Klobuchar questioned Northwest CEO Doug Steenland about the combined airline's service for communities in outstate Minnesota.

"Fargo, Grand Forks, Thief River Falls, Bemidji, International Falls, Chisholm, and Hibbing. Duluth, Brainerd, St. Cloud, Rochester. Do you envision that the service to those areas will change as a result of the merger," Klobuchar asked.

Steenland responded, "No."

The airlines have previously said that air service at the Twin Cities airport would be maintained or increased.

It seems the one big potential loss for the state would come at Northwest's Eagan, Minn., headquarters.

The combined airline's headquarters would be in Atlanta, and there'll be about 1,000 job cuts among people currently working at the two airlines' headquarters. Anderson said it hasn't been decided how the job cuts will be allocated between Eagan and Atlanta.

While it appears Minnesota would fare well with the combined airline, Steenland cautioned that could change. He emphasized events such as a terrorist attack or a big drop in passenger traffic could force a change in plans.

"We have to recognize that there are variables out there that are completely outside our control. And it doesn't mean that we were misleading. It doesn't mean that we were, you know, sort of not stating truthfully what we saw today," Steenland said. "It means there's been a sea change, a change in the external world that changes how this business needs to be run if it's going to stay in business."

Labor leaders said they don't trust Delta and Northwest execs to keep their word or to treat employees fairly.

Patricia Friend, International President of Association of Flight Attendants, said Delta and Northwest want the combined company to be largely free of unions, as Delta is now.

"These airline executives have seized the opportunity they see in this merger, not only a chance to prevent thousands of non-union employees from gaining a union, but a chance to eliminate the unions that already provide protection for their members at Northwest," Friend said.

Northwest and Delta insist they'll respect employee wishes on unionization.
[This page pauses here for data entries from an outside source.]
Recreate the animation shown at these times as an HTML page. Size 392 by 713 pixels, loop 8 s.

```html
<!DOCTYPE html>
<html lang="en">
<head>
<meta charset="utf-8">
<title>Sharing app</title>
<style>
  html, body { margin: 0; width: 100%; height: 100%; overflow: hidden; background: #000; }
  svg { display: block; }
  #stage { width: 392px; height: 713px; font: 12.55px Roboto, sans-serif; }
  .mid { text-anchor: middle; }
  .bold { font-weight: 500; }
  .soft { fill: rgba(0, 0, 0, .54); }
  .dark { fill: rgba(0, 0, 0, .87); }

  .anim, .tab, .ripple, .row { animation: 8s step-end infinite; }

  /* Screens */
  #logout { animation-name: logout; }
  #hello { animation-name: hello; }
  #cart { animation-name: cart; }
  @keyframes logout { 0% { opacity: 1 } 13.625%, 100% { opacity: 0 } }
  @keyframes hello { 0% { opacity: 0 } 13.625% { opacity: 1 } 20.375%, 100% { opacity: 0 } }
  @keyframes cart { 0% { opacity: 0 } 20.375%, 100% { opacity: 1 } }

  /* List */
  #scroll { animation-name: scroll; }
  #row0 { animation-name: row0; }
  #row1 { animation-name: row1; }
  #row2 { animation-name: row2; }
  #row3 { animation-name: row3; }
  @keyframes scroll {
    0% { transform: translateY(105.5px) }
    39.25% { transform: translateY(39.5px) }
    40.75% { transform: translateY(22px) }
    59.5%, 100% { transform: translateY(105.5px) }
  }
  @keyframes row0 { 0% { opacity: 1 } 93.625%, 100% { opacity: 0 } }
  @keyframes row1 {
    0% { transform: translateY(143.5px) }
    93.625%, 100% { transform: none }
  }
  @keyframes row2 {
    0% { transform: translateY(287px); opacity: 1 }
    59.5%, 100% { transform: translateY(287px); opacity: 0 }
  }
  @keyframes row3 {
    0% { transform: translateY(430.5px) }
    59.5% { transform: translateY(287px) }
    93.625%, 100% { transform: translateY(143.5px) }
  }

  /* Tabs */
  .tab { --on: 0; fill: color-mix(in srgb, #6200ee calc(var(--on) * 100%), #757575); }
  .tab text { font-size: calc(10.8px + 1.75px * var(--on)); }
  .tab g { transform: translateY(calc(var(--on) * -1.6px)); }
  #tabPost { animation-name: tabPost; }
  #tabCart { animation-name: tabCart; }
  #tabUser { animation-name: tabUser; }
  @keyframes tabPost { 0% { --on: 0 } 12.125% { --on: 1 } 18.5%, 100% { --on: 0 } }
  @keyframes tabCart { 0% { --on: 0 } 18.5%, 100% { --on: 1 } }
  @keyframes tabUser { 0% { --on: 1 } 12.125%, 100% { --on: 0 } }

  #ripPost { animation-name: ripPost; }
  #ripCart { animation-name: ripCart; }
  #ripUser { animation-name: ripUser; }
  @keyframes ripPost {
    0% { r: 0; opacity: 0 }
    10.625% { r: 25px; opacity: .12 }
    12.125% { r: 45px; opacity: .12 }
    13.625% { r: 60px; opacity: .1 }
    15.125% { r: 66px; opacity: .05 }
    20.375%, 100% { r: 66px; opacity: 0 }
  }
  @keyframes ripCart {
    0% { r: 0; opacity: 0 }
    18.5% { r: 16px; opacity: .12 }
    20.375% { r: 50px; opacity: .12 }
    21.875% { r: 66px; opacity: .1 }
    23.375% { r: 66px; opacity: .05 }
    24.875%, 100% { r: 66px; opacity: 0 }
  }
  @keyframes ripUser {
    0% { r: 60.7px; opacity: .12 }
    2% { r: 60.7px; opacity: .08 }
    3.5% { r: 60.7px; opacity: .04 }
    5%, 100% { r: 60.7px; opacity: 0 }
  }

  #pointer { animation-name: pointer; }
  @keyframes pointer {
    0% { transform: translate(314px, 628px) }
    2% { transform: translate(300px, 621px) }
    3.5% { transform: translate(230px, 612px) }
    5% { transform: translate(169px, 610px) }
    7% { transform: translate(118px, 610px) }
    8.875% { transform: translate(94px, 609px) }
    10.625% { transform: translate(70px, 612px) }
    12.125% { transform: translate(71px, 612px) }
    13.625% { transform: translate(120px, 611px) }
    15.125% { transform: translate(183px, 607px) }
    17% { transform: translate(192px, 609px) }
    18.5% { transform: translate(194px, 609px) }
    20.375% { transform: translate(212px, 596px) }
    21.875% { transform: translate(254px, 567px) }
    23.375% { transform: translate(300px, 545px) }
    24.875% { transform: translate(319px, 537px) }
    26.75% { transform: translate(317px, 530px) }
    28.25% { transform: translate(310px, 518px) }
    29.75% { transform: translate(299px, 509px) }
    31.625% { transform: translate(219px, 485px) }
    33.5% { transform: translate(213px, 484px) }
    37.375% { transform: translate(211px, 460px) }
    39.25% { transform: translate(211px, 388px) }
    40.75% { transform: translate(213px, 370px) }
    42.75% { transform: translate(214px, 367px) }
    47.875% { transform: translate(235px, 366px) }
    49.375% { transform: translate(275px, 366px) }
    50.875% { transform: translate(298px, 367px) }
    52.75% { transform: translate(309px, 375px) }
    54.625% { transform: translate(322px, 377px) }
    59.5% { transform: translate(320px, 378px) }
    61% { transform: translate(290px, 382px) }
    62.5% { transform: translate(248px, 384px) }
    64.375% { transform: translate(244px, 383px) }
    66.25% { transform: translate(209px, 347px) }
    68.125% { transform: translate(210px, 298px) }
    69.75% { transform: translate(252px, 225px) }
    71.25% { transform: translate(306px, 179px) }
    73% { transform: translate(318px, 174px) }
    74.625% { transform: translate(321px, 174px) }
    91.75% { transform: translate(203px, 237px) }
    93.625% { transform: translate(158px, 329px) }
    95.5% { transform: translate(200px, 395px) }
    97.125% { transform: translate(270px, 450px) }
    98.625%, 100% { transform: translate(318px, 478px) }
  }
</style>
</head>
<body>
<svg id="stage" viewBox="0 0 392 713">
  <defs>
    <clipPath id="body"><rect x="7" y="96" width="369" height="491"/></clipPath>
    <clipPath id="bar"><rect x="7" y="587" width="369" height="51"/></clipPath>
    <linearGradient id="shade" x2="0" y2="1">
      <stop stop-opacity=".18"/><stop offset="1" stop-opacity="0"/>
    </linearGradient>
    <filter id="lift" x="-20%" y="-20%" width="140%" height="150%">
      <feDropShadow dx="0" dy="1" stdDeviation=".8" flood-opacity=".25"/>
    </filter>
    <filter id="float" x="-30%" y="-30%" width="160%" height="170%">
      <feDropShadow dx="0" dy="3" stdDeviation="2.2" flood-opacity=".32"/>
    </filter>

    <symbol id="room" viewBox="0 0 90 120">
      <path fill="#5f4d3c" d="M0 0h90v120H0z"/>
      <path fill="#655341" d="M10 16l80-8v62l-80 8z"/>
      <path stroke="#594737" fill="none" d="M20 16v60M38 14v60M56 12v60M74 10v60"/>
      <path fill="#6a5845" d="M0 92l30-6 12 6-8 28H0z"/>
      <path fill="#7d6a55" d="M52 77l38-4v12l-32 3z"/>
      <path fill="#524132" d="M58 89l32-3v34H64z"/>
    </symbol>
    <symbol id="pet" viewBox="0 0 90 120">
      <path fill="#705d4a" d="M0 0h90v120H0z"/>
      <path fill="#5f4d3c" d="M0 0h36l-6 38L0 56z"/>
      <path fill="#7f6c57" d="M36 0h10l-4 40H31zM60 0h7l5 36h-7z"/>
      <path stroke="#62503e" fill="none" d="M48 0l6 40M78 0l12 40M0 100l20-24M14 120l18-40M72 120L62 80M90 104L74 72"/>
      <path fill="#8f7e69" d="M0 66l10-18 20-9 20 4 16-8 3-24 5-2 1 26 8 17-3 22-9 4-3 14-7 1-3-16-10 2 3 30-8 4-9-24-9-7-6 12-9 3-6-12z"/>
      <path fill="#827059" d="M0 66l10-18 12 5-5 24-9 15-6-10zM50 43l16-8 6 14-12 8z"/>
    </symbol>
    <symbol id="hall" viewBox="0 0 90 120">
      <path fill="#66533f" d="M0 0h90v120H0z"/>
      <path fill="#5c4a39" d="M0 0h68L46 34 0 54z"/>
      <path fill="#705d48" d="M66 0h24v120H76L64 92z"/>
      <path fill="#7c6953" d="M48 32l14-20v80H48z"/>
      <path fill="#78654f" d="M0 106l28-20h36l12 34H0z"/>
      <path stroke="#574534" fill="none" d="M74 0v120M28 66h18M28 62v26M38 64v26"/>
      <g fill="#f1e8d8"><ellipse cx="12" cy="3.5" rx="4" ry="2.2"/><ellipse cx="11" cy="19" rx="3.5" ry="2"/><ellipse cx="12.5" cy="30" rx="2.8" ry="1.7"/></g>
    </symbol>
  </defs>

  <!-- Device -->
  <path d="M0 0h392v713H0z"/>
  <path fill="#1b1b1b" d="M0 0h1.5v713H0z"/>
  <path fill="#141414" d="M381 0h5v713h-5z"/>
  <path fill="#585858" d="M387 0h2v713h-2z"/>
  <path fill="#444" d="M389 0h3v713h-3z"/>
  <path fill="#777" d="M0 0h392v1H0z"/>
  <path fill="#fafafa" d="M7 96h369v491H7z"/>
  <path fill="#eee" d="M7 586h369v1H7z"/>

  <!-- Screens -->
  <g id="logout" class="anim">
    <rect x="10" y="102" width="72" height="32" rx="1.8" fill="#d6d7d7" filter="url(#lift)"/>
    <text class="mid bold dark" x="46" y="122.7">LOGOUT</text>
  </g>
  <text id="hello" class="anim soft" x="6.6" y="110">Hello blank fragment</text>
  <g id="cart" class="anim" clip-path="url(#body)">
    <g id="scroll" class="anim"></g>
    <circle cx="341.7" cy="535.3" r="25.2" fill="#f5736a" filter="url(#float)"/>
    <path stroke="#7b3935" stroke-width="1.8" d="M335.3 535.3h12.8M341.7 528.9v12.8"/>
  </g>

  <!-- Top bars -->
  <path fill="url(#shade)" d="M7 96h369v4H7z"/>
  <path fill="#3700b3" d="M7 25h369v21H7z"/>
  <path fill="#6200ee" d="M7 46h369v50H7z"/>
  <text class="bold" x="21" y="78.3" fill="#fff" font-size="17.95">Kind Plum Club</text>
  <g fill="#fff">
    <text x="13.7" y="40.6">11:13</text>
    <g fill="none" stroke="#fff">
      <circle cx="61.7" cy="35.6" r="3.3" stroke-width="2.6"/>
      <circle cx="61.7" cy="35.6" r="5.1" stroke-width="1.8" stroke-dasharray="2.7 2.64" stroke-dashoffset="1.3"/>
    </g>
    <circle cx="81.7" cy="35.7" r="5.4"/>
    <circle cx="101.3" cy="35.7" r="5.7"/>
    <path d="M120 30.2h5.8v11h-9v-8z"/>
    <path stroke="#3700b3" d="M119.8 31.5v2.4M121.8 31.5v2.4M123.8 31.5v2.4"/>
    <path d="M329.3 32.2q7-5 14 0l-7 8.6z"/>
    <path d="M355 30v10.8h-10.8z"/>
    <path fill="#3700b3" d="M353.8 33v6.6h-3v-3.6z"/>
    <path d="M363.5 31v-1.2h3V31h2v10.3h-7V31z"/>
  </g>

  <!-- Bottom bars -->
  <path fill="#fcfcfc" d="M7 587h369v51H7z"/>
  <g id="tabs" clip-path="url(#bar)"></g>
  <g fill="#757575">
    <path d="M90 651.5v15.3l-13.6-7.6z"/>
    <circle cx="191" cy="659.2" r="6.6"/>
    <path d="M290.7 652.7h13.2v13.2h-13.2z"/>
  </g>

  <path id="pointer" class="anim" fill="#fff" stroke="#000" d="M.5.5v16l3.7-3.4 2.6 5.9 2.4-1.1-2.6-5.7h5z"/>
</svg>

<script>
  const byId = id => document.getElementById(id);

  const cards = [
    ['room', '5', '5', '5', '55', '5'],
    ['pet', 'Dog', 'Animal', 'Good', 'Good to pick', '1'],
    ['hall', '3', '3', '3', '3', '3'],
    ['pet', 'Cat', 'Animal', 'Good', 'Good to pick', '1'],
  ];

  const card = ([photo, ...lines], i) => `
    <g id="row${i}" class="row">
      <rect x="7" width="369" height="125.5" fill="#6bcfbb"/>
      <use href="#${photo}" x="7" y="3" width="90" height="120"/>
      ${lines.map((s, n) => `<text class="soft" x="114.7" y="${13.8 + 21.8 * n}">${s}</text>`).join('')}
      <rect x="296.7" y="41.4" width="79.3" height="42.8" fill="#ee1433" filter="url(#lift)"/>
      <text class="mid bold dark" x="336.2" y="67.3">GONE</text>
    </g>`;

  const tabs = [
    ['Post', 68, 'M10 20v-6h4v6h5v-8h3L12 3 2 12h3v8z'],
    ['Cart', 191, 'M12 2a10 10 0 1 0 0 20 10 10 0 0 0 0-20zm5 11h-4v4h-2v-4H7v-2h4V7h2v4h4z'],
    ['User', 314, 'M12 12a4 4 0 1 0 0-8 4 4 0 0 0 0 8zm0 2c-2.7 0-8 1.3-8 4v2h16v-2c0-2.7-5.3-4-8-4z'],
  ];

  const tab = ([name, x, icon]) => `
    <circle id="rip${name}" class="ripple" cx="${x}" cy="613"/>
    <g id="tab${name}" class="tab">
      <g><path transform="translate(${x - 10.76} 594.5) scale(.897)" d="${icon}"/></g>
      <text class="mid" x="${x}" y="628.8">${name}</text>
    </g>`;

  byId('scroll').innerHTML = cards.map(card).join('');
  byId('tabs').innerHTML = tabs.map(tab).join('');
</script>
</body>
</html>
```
Approval of the Northwest-Delta merger rests with the U.S. Department of Justice, not Congress. But political leaders hope they can influence the Justice Department's decision, as well as any conditions that could be put on a merger. It's expected the Justice Department will rule on the merger by year's end.